indicate that Plaintiff was overall stable and doing great.
Further, Plaintiff was able to do well despite a conservative
treatment plan. The record further reflects that her treating
physician believed Plaintiff was able to care for herself,
despite still living with her parents, and was doing some
babysitting. The Court finds the ALJ recognized the
appropriate analytic framework, considered the appropriate
factors, and gave good reasons for discrediting the
claimant's testimony. See generally Tucker v.
Barnhart, 363 F.3d 781, 783 (8th Cir. 2004) (“The
ALJ is not required to discuss each Polaski factor
as long as the analytical framework is recognized and
considered.”). Accordingly, the Court will defer to the
ALJ's judgment. See Whitman v. Colvin, 762 F.3d
701, 707 (8th Cir. 2014) (“Questions of credibility are
for the ALJ in the first instance” and “[i]f an
ALJ explicitly discredits a claimant's testimony and
gives a good reason for doing so, we will normally defer to
Plaintiff alleges the ALJ had a “factual
misunderstanding of the record as a whole” because the
ALJ stated: “However, she did not indicate she received
any special education services.” However, the paragraph
in the ALJ's determination that contains this statement
begins with “claimant testified.” The Court
interprets the ALJ's comment in this specific paragraph

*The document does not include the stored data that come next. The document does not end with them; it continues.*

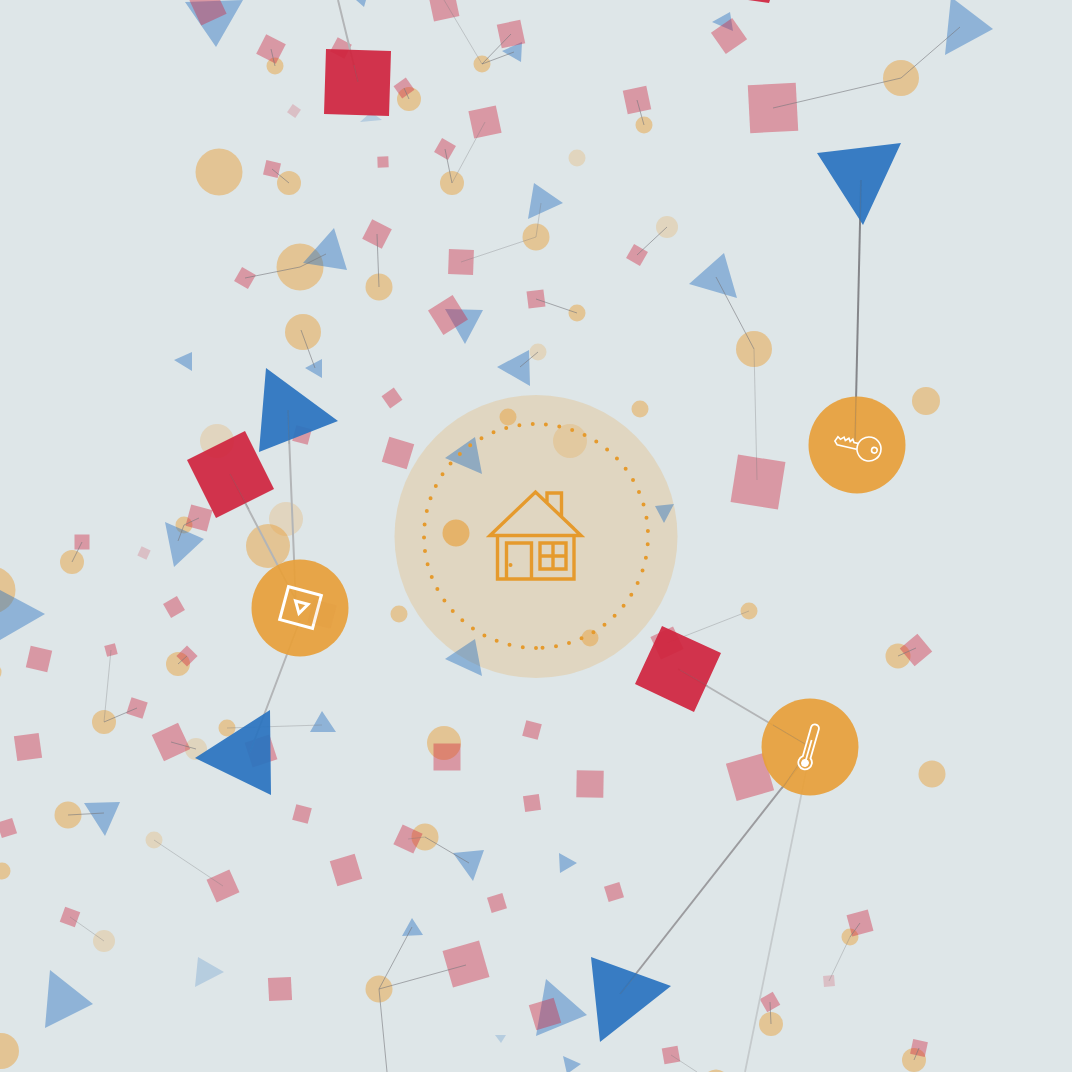
<!DOCTYPE html>
<html lang="en">
<head>
<meta charset="utf-8">
<title>Smart home network</title>
<style>
:root{--ground:#dee6e8;--red:#d0243e;--blue:#2a73bf;--orange:#e8a03a;--house:#e59a2d;--line:#77787c}
html,body{margin:0;overflow:hidden;background:var(--ground)}
svg{display:block;width:1072px;height:1072px;background:var(--ground)}
.red{fill:var(--red)}
.blue{fill:var(--blue)}
.orange{fill:var(--orange)}
.confetti .red{fill-opacity:.4}
.confetti .blue{fill-opacity:.44}
.confetti .orange{fill-opacity:.48}
.confetti .pale{opacity:.5}
.threads{fill:none;stroke:var(--line);stroke-width:.8;stroke-opacity:.75}
.threads .faint{stroke-opacity:.4}
.links{fill:none;stroke:var(--line);stroke-width:2}
.nodes{opacity:.92}
.hub-disc{fill:var(--orange);fill-opacity:.22}
.hub-ring{fill:none;stroke:var(--house);stroke-width:4;stroke-linecap:round;stroke-dasharray:0 10}
.house{fill:none;stroke:var(--house);stroke-width:3.4}
.icon{fill:none;stroke:#fff;stroke-width:1.6}
</style>
</head>
<body>
<svg viewBox="0 0 1072 1072" role="img" aria-label="House at the centre of a network of coloured shapes">
<defs><rect id="sq" x="-5" y="-5" width="10" height="10"/></defs>

<g class="confetti">
<g class="orange">
<circle cx="219" cy="172" r="23.5"/><circle cx="300" cy="267" r="23.5"/><circle cx="303" cy="332" r="18"/><circle cx="275" cy="66" r="8.5"/><circle cx="409" cy="99" r="12"/><circle cx="482" cy="64" r="8.5"/><circle cx="289" cy="183" r="12"/><circle cx="452" cy="183" r="12"/><circle cx="536" cy="237" r="13.5"/><circle cx="379" cy="287" r="13.5"/><circle cx="577" cy="313" r="8.5"/><circle cx="644" cy="125" r="8.5"/><circle cx="901" cy="78" r="18"/><circle cx="754" cy="349" r="18"/><circle cx="926" cy="401" r="14"/><circle cx="640" cy="409" r="8.5"/><circle cx="508" cy="417" r="8.5"/><circle cx="268" cy="546" r="22"/><circle cx="184" cy="525" r="8.5"/><circle cx="72" cy="562" r="12"/><circle cx="-8" cy="590" r="23.5"/><circle cx="178" cy="664" r="12"/><circle cx="104" cy="722" r="12"/><circle cx="227" cy="728" r="8.5"/><circle cx="-7" cy="672" r="8.5"/><circle cx="68" cy="815" r="13.5"/><circle cx="2" cy="871" r="8.5"/><circle cx="1" cy="1051" r="18"/><circle cx="444" cy="743" r="17"/><circle cx="425" cy="837" r="13.5"/><circle cx="379" cy="989" r="13.5"/><circle cx="399" cy="614" r="8.5"/><circle cx="590" cy="638" r="8.5"/><circle cx="749" cy="611" r="8.5"/><circle cx="898" cy="656" r="12.5"/><circle cx="932" cy="774" r="13.5"/><circle cx="850" cy="937" r="8.5"/><circle cx="771" cy="1024" r="12"/><circle cx="914" cy="1060" r="12"/><circle cx="716" cy="1083" r="13.5"/>
<g class="pale"><circle cx="577" cy="158" r="8.5"/><circle cx="667" cy="227" r="11"/><circle cx="538" cy="352" r="8.5"/><circle cx="217" cy="441" r="17"/><circle cx="286" cy="519" r="17"/><circle cx="570" cy="441" r="17"/><circle cx="196" cy="749" r="11"/><circle cx="154" cy="840" r="8.5"/><circle cx="104" cy="941" r="11"/></g>
</g>
<g class="blue">
<path d="M185 2 243 0 216 47ZM356 0H366L364 7ZM334 228 347 270 303 263ZM174 360 192 352V371ZM305 368 322 359V378ZM502 51 522 42 521 62ZM712 22 730 12 733 31ZM951-3 993 29 945 55ZM534 183 563 203 528 219ZM445 309 483 310 465 344ZM497 367 529 350 530 386ZM724 253 737 298 689 284ZM165 522 204 539 174 567ZM0 590 45 614 0 640ZM322 711 336 732 310 732ZM84 803 120 802 105 836ZM50 970 93 1004 45 1028ZM453 853 484 850 473 881ZM412 918 423 935 402 936ZM559 853 577 863 560 873ZM546 979 587 1015 536 1036ZM563 1056 581 1064 567 1074Z"/>
<path class="pale" d="M198 957 224 972 195 987ZM495 1035H506L501 1043ZM360 122 382 120 371 112Z"/>
</g>
<g class="red">
<use href="#sq" transform="translate(208 7)rotate(-25)scale(2.8)"/>
<use href="#sq" transform="translate(271 49)rotate(27)scale(2.2)"/>
<use href="#sq" transform="translate(341 48)rotate(28)scale(1.6)"/>
<use href="#sq" transform="translate(404 88)rotate(-35)scale(1.5)"/>
<use href="#sq" transform="translate(444 6)rotate(-12)scale(2.6)"/>
<use href="#sq" transform="translate(511 34)rotate(-12)scale(2.4)"/>
<use href="#sq" transform="translate(485 122)rotate(-12)scale(2.8)"/>
<use href="#sq" transform="translate(445 149)rotate(30)scale(1.6)"/>
<use href="#sq" transform="translate(383 162)rotate(-2)scale(1.1)"/>
<use href="#sq" transform="translate(272 169)rotate(13)scale(1.5)"/>
<use href="#sq" transform="translate(245 278)rotate(30)scale(1.6)"/>
<use href="#sq" transform="translate(377 234)rotate(27)scale(2.2)"/>
<use href="#sq" transform="translate(461 262)rotate(2)scale(2.5)"/>
<use href="#sq" transform="translate(448 315)rotate(-32)scale(2.9)"/>
<use href="#sq" transform="translate(536 299)rotate(-7)scale(1.7)"/>
<use href="#sq" transform="translate(637 255)rotate(30)scale(1.6)"/>
<use href="#sq" transform="translate(637 100)rotate(-12)scale(2.4)"/>
<use href="#sq" transform="translate(729 36)rotate(-35)scale(2.6)"/>
<use href="#sq" transform="translate(773 108)rotate(-3)scale(4.8)"/>
<use href="#sq" transform="translate(758 482)rotate(9)scale(4.8)"/>
<use href="#sq" transform="translate(392 398)rotate(-35)scale(1.5)"/>
<use href="#sq" transform="translate(398 453)rotate(17)scale(2.6)"/>
<use href="#sq" transform="translate(302 435)rotate(15)scale(1.6)"/>
<use href="#sq" transform="translate(199 518)rotate(15)scale(2.2)"/>
<use href="#sq" transform="translate(82 542)scale(1.5)"/>
<use href="#sq" transform="translate(174 607)rotate(-30)scale(1.6)"/>
<use href="#sq" transform="translate(39 659)rotate(13)scale(2.2)"/>
<use href="#sq" transform="translate(111 650)rotate(-15)scale(1.1)"/>
<use href="#sq" transform="translate(187 656)rotate(-45)scale(1.5)"/>
<use href="#sq" transform="translate(137 708)rotate(18)scale(1.7)"/>
<use href="#sq" transform="translate(28 747)rotate(-8)scale(2.5)"/>
<use href="#sq" transform="translate(171 742)rotate(-25)scale(2.9)"/>
<use href="#sq" transform="translate(261 751)rotate(-18)scale(2.6)"/>
<use href="#sq" transform="translate(7 828)rotate(-18)scale(1.6)"/>
<use href="#sq" transform="translate(302 814)rotate(15)scale(1.6)"/>
<use href="#sq" transform="translate(223 886)rotate(-24)scale(2.5)"/>
<use href="#sq" transform="translate(70 917)rotate(20)scale(1.6)"/>
<use href="#sq" transform="translate(280 989)rotate(-3)scale(2.3)"/>
<use href="#sq" transform="translate(346 870)rotate(-17)scale(2.6)"/>
<use href="#sq" transform="translate(408 839)rotate(25)scale(2.2)"/>
<use href="#sq" transform="translate(447 757)scale(2.7)"/>
<use href="#sq" transform="translate(532 730)rotate(15)scale(1.6)"/>
<use href="#sq" transform="translate(590 784)rotate(1)scale(2.7)"/>
<use href="#sq" transform="translate(532 803)rotate(-8)scale(1.6)"/>
<use href="#sq" transform="translate(497 903)rotate(-17)scale(1.6)"/>
<use href="#sq" transform="translate(614 892)rotate(-17)scale(1.6)"/>
<use href="#sq" transform="translate(466 964)rotate(-16)scale(3.8)"/>
<use href="#sq" transform="translate(545 1014)rotate(-17)scale(2.6)"/>
<use href="#sq" transform="translate(671 1055)rotate(-10)scale(1.6)"/>
<use href="#sq" transform="translate(667 643)rotate(-25)scale(2.5)"/>
<use href="#sq" transform="translate(750 777)rotate(-16)scale(3.9)"/>
<use href="#sq" transform="translate(916 650)rotate(-40)scale(2.3)"/>
<use href="#sq" transform="translate(860 923)rotate(-15)scale(2.2)"/>
<use href="#sq" transform="translate(770 1002)rotate(-30)scale(1.5)"/>
<use href="#sq" transform="translate(919 1048)rotate(12)scale(1.5)"/>
<g class="pale">
<use href="#sq" transform="translate(294 111)rotate(35)scale(1)"/>
<use href="#sq" transform="translate(144 553)rotate(25)scale(1)"/>
<use href="#sq" transform="translate(829 981)rotate(-5)scale(1.1)"/>
</g>
</g>
</g>

<g class="threads">
<path d="M271 49 275 66M482 64 511 34M482 64 514 52M404 88 409 99M445 149 452 183M272 169 289 183M245 278 300 267 326 254M377 234 379 287M637 255 667 227M637 100 644 125M773 108 901 78 960 27M536 299 577 313M754 349 716 277M301 330 315 368M520 367 538 352M199 518 184 525 178 541M82 542 72 562M178 664 187 656M104 722 137 708M68 815 104 813M171 742 196 749M425 837 469 863M379 989 412 927M379 989 466 965M379 989 387 1072M898 656 916 648M850 937 860 923M770 1002 771 1024M914 1060 919 1048"/>
<path class="faint" d="M444 0 482 64M485 122 452 183M461 262 536 237 541 203M754 349 757 480M111 650 104 722M154 840 223 886M70 917 104 941M227 728 322 725M408 839 425 837M667 643 749 611M850 937 829 981M671 1055 697 1072"/>
</g>

<g class="hub">
<circle class="hub-disc" cx="536" cy="536.5" r="141.5"/>
<circle class="orange" cx="456" cy="533" r="13.5" fill-opacity=".65"/>
<g class="blue" fill-opacity=".44"><path d="M445 458 475 437 482 474ZM655 506 674 504 664 523ZM445 659 475 639 482 676Z"/></g>
<circle class="hub-ring" cx="536" cy="536" r="112" pathLength="525" transform="rotate(90 536 536)"/>
<g class="house">
<path d="M490 535.5 535.5 492 581 535.5ZM547 502V493H561.5V517M497.500 536V579H574V536M506.500 579V543H531.500V579M540 543H566V569H540ZM553 543V569M540 556H566"/>
<circle cx="510.500" cy="565" r="2" fill="var(--house)" stroke="none"/>
</g>
</g>

<g class="links">
<path d="M861 180 855 445" stroke="#85868a"/>
<path d="M338 0 358 82M230 474 300 608M288 410 296 608M300 620 250 752M678 669 810 747" stroke="#b3b5b7"/>
<path d="M810 752 620 994" stroke="#9c9c9f"/>
<path d="M810 752 745 1072" stroke="#c5cacc" stroke-width="1.800"/>
</g>

<g class="nodes">
<g class="red"><path d="M326 49 391 51 389 116 324 114ZM187 460 245 431 274 489 216 518ZM662 626 721 653 694 712 635 684ZM748 0H770L769 3Z"/></g>
<g class="blue"><path d="M817 153 901 143 863 225ZM266 368 338 421 259 452ZM195 758 270 710 271 795ZM591 957 671 986 600 1042Z"/></g>
<g class="orange"><circle cx="857" cy="445" r="48.500"/><circle cx="300" cy="608" r="48.500"/><circle cx="810" cy="747" r="48.500"/></g>
</g>
<g class="threads">
<path class="faint" d="M861 180 860 225M856 396 855 440M288 410 289 444M230 474 249 509M680 670 708 686M773 725 805 744M782 789 800 762M620 994 637 974M354 65 358 82"/>
</g>

<g class="icons">
<g class="icon" transform="translate(869 449)rotate(13)">
<circle r="12"/><circle cx="5.500" r="2.800"/>
<path d="M-12-3H-16L-18-6-20-3-22-6-25-3-27-6-30-3-33-5-35 0-32 3H-12"/>
</g>
<g class="icon" transform="translate(300.500 607.500)rotate(15)" style="stroke-width:3">
<rect x="-17" y="-17" width="34" height="34"/>
<path d="M-6.500-5H6.500L0 6Z"/>
</g>
<rect x="-12" y="-12" width="24" height="24" fill="#d97f2e" opacity=".1" transform="translate(322 614)rotate(15)"/>
<g class="icon" transform="translate(805 763)rotate(16)" style="stroke-width:1.800">
<path d="M-4-6V-36A4 4 0 0 1 4-36V-6A6.800 6.800 0 1 1-4-6Z"/>
<path d="M0 0V-24"/><circle r="3" fill="#fff"/>
</g>
</g>
</svg>
</body>
</html>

to mean Plaintiff did not testify at the hearing about
specifically receiving special education services. The
transcript reflects that Plaintiff testified she took
“LD” classes at Lewis & Clark during the
summer, but there is no elaboration of what her classes were
during that time. Regardless, the Court finds if the ALJ did
in fact err in his reference to Plaintiff's history of
special education classes, which this Court does not believe
occurred, such “error” did not alter the
ALJ's determination based on substantial evidence in the
record as a whole. See Byes v. Astrue, 687 F.3d 913,
917 (8th Cir. 2012) (To show an error was not harmless,
plaintiff must prove the ALJ would have made a different
determination if the error had not occurred.); citing,
Van Vickle v. Astrue, 539 F.3d 825, 830 (8th Cir.